at San Francisco, California and other locations
study started
estimated completion:

Description

Summary

This study will test the hypothesis that treatment with laparoscopic anti-reflux surgery in subjects with idiopathic pulmonary fibrosis (IPF) and abnormal gastroesophageal reflux (GER) will slow the decline of forced vital capacity (FVC) over 48 weeks.

Official Title

Weighing Risks and Benefits of Laparoscopic Anti-Reflux Surgery in Patients With Idiopathic Pulmonary Fibrosis

Keywords

Idiopathic Pulmonary Fibrosis Gastroesophageal Reflux IPF GER GERD

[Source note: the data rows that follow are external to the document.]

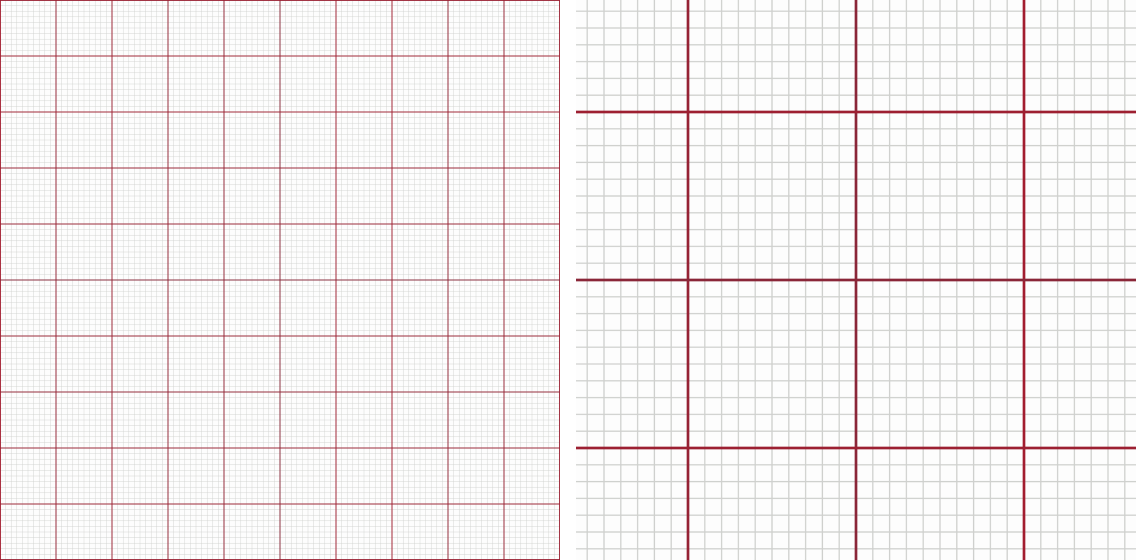
Left: the whole. Right: its middle third, enlarged.
Give the GLSL for this pattern, as a three.js fragment shader.

```glsl
// Graph paper: a fine grey grid ruled on off-white, with a heavier red grid on
// every tenth line. Each ruling is a box-filtered stripe around the nearest
// grid line, and a hash shifts the ink of each line slightly.

varying vec2 vUv;

const float MAJOR_CELLS = 10.0;
const float MINOR_CELLS = 100.0;
const float MAJOR_WIDTH = 0.0016;
const float MINOR_WIDTH = 0.0008;

const vec3 PAPER = vec3(0.992, 0.993, 0.992);
const vec3 GREY_INK = vec3(0.81, 0.815, 0.805);
const vec3 RED_INK = vec3(0.65, 0.11, 0.18);
const vec3 DULL_RED_INK = vec3(0.54, 0.15, 0.22);

// Sine-free hash of a line index and its axis
float hash(vec2 p) {
  vec3 q = fract(vec3(p.xyx) * 0.1031);
  q += dot(q, q.yzx + 33.33);
  return fract((q.x + q.y) * q.z);
}

float nearestLine(float x, float cells) {
  return floor(x * cells + 0.5);
}

// Share of a pixel covered by the line; border lines are kept on the sheet
float lineCoverage(float x, float cells, float width, float pixel) {
  float halfWidth = 0.5 * width;
  float center = clamp(nearestLine(x, cells) / cells, halfWidth, 1.0 - halfWidth);
  float d = abs(x - center);
  float overlap = min(d + 0.5 * pixel, halfWidth) - max(d - 0.5 * pixel, -halfWidth);
  return clamp(overlap / pixel, 0.0, 1.0);
}

// Fine rulings across one axis
vec3 ruleMinor(vec3 color, float x, float pixel, float axis) {
  float strength = mix(0.9, 1.0, hash(vec2(nearestLine(x, MINOR_CELLS), axis)));
  float coverage = lineCoverage(x, MINOR_CELLS, MINOR_WIDTH, pixel);
  return mix(color, GREY_INK, coverage * strength);
}

// Heavy rulings across one axis; the middle one is the dullest
vec3 ruleMajor(vec3 color, float x, float pixel, float axis) {
  float index = nearestLine(x, MAJOR_CELLS);
  float middle = 1.0 - step(0.5, abs(index - 0.5 * MAJOR_CELLS));
  float dullness = max(middle, 0.6 * hash(vec2(index, axis + 7.0)));
  vec3 ink = mix(RED_INK, DULL_RED_INK, dullness);
  return mix(color, ink, lineCoverage(x, MAJOR_CELLS, MAJOR_WIDTH, pixel));
}

void main() {
  vec2 pixel = max(fwidth(vUv), vec2(0.00001));

  vec3 color = PAPER;
  color = ruleMinor(color, vUv.x, pixel.x, 1.0);
  color = ruleMinor(color, vUv.y, pixel.y, 2.0);
  color = ruleMajor(color, vUv.x, pixel.x, 1.0);
  color = ruleMajor(color, vUv.y, pixel.y, 2.0);

  gl_FragColor = vec4(color, 1.0);
}
```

Eligibility

You can join if…

  • Confirmed diagnosis of idiopathic pulmonary fibrosis
  • Abnormal GER on 24-hour pH monitoring (DeMeester score> 14.7)
  • Able to provide informed consent
  • Willing to undergo laparoscopic anti-reflux surgery

You CAN'T join if...

  • FVC < 50% predicted
  • FEV1/FVC ratio < 0.65
  • Resting room air PaO2 < 60mm Hg
  • Unable to walk 50 meters on 6 minute walk test
  • Acute respiratory illness in last 12 weeks
  • Experimental medication for IPF in last 28 days
  • Listed for lung transplantation at screening
  • Unable to safely undergo surgery
  • History of esophageal / bariatric / gastric surgery
  • History of cancer (other than non-melanoma skin cancer) in last 3 years
  • Pregnant at time of screening or enrollment
  • Unable to obtain pre-authorized approval from a third party payer for surgery and related costs
  • Life expectancy < 48 weeks due to another illness
  • BMI> 35
  • Known severe pulmonary hypertension (mean pressure> 35 mm Jg on RHC; RVSP> 50 mm Hg on ECHO)

Locations

  • University of Washington
    Seattle, Washington, United States
  • University of Wisconsin
    Madison, Wisconsin, United States
  • University of Chicago
    Chicago, Illinois, United States
  • University of Michigan
    Ann Arbor, Michigan, United States

Details

Status
in progress, not accepting new patients
Start Date
Completion Date
(estimated)
Sponsor
University of California, San Francisco
ID
NCT01982968
Phase
Phase 2
Lead Scientist
Harold Collard
Study Type
Interventional
Last Updated
October 1, 2016